LinkedIn is far and away the best known and most popular recruitment site in operation today. But some have complained that it’s not user-friendly, or that its uses and benefits can be vague.
However, regardless of whether one sees imperfections in the site, it’s a vital step in landing a job and maintaining a career. Think of it like having an email address: easy to set up, and essential to have.
1 – Setting up your profile
Your LinkedIn profile is not just a copied and pasted CV. It’s an accessible, unique description of you and your strengths – more conversational and less formal than a CV, but still professional and within a formula.
LinkedIn has a step-by-step guide on building an effective profile.
Building it from scratch can be daunting, so have a look through some good examples (here’s a nice list of profiles recommended by the site itself) and see how you can make yours individual to you.
2 – Choosing your photo
Your LinkedIn photo doesn’t have to be taken by an expert and it doesn’t even require that you dress formally, but it should at least look somewhat respectable. This means no party pics, goofy faces or novelty photos. It should also show your head and shoulders and not be a group shot.
3 – Highlight skills – and get endorsed
List your skills, endorse connections, and encourage endorsements from others. This will make you look more hireable and will make your profile more likely to appear on searches.

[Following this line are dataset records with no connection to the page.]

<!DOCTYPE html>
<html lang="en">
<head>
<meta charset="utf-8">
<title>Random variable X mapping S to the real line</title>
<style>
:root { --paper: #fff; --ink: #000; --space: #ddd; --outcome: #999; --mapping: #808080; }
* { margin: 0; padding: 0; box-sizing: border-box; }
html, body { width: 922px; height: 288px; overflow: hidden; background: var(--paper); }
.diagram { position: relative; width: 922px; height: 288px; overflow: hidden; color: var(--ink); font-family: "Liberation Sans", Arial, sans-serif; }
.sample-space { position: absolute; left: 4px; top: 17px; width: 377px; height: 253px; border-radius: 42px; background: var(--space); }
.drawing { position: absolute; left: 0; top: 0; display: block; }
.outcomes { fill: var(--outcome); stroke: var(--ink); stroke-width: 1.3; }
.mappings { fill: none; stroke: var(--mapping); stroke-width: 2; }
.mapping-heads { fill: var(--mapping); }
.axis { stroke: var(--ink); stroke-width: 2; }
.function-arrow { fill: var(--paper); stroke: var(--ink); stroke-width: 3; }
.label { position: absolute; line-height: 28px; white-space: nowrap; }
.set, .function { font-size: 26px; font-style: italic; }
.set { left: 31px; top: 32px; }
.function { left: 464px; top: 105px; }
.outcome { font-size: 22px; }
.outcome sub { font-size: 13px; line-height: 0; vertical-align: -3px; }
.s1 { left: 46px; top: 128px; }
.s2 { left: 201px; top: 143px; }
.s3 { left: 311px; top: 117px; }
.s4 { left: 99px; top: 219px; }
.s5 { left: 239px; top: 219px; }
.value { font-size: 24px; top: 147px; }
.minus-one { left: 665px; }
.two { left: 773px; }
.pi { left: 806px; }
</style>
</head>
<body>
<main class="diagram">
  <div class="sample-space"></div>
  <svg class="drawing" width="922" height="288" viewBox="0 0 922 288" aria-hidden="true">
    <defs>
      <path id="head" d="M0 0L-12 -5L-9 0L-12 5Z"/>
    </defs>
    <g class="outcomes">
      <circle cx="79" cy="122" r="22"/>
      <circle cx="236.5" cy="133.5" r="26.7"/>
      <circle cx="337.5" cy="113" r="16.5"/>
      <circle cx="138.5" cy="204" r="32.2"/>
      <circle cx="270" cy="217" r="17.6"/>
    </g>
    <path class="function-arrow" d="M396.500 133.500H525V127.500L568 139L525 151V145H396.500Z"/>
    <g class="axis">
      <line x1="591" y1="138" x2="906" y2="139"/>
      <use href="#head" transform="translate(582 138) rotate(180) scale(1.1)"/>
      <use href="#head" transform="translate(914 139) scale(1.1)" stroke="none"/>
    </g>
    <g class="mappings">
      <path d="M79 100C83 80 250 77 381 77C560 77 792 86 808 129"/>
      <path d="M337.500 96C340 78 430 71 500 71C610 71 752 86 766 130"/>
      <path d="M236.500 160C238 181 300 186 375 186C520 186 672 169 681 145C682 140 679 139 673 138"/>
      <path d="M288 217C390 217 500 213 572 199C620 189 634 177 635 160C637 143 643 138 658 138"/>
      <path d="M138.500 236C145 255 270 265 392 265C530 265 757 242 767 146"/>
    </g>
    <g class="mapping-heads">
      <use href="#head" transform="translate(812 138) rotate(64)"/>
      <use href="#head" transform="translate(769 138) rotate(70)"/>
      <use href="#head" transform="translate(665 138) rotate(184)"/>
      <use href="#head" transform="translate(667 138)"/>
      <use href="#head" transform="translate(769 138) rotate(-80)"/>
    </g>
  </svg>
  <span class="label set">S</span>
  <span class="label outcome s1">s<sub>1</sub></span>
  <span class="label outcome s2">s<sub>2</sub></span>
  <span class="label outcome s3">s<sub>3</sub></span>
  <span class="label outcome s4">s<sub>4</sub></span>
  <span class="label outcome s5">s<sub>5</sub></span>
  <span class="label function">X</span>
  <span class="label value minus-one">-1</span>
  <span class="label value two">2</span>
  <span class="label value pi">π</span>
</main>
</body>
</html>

4 – Make the most of other profiles
This applies to connections and to places where you’ve studied or worked. Whether you’re a graduate of Code Institute or still studying with us, make sure to add it to your profile. The qualification will help put you on the radar of recruiters and employers, while saying that you’re studying (and where) shows the level of commitment and it helps get your name out there for when you are applying for those IT jobs.
Either way, adding Code Institute will raise your profile and appearances in searches.
5 – Build your connections
Finally, connect with people! Start with those you’ve worked with, studied with, socialised with, and work your way outwards. The more connections you have, the more visible you become. And eventually you might see that some of your connections are employed in places where you want to work.